The Plymouth Marine Science and Education Foundation (PlyMSEF) is delighted to announce that this year's Plymouth Marine Science Medal Lecture, hosted by the Marine Institute, will be given by invited guest speaker Professor Doug Wallace from Dalhousie University, Halifax, Nova Scotia, Canada.
The ocean breathes. In a manner analogous with our lungs and blood stream, it exchanges both oxygen and CO2 across the ocean surface, and the ocean’s circulation transports the gases towards and away from regions of the ocean interior where they are metabolised.
The Labrador Sea, between Labrador and Greenland, plays a particularly important role for ‘breathing in’ oxygen from the atmosphere. The oxygen uptake in that region contributes vital life-support to fish and microbes in the deeper parts of the Atlantic, Pacific and Indian Oceans. The “breathing in” takes place during wintertime, when surface waters become cold and dense enough to sink to depths of 1-2 kilometres. The breathing continues all winter long, due to progressive exposure of deeper water with low oxygen content to the atmosphere. The ocean gulps up enormous quantities of oxygen from the atmosphere, especially as a result of massive injection of air bubbles produced during storms. During summer, on the other hand, photosynthesis by phytoplankton produces oxygen, some of which is released back to the atmosphere.
The story for CO2 is quite different: the region is a net sink for CO2 over the annual cycle, due mainly to biological uptake in summer. During winter, only a small amount of respired CO2 is released back to the atmosphere: in part because increasing atmospheric CO2 has diminished the natural process of CO2 outgassing, causing more CO2 to be stored in the ocean.
The lecture will present results collected over the past year with a unique, Canadian-designed underwater winch, the SeaCycler, which allows for year-round profiling of oxygen, carbon dioxide and many other related, biological and physical parameters.
The resulting data reveal, in unprecedented detail, how the breathing of the Labrador Sea operates, and starts to show how the depth of breathing, and hence the amount of oxygen and carbon dioxide exchanged with the atmosphere, may vary under changing climate conditions. For example, the close proximity of the Labrador Sea to melting sea- and glacial-ice of the Arctic and Greenland, raises the question whether increased buoyancy due to increased freshwater input, might cause the Labrador Sea’s breathing to become shallower in coming decades, potentially reducing the oxygen supply to the ocean interior.

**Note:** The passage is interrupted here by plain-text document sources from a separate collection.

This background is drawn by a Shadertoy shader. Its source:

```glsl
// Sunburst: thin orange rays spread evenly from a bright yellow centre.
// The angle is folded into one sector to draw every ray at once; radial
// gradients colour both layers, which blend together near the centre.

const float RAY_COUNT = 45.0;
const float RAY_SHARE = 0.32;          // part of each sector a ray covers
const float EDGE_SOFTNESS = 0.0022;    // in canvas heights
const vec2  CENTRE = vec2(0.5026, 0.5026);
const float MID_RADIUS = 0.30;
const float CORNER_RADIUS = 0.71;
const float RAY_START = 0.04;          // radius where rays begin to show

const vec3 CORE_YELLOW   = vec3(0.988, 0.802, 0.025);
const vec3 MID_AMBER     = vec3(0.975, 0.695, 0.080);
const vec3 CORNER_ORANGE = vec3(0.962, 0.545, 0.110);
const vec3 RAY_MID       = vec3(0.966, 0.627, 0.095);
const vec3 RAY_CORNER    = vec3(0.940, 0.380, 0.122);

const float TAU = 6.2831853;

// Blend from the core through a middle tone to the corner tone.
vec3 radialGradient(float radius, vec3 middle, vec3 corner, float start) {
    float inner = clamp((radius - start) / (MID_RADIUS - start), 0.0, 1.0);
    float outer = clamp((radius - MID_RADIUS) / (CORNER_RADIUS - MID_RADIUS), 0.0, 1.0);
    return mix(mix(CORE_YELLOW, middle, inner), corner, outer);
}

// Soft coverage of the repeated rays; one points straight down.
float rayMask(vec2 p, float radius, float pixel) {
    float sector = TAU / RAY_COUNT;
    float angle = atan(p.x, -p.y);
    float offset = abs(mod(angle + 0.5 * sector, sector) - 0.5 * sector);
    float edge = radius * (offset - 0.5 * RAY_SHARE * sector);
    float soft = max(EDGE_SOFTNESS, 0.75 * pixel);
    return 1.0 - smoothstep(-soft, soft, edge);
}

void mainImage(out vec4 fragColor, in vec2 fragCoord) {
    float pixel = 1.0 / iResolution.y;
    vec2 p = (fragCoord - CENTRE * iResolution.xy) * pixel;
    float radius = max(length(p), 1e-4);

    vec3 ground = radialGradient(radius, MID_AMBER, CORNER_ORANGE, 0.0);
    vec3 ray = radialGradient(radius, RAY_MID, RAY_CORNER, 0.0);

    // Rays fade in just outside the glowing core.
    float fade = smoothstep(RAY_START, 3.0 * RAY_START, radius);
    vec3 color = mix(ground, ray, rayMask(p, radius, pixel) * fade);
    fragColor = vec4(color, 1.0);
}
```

This free lecture is open to all and doors will open from 17:30 for 18:00 start. The lecture will finish around 19:30 and will be followed by a drinks reception.
Registration is essential - please register your place via the above link.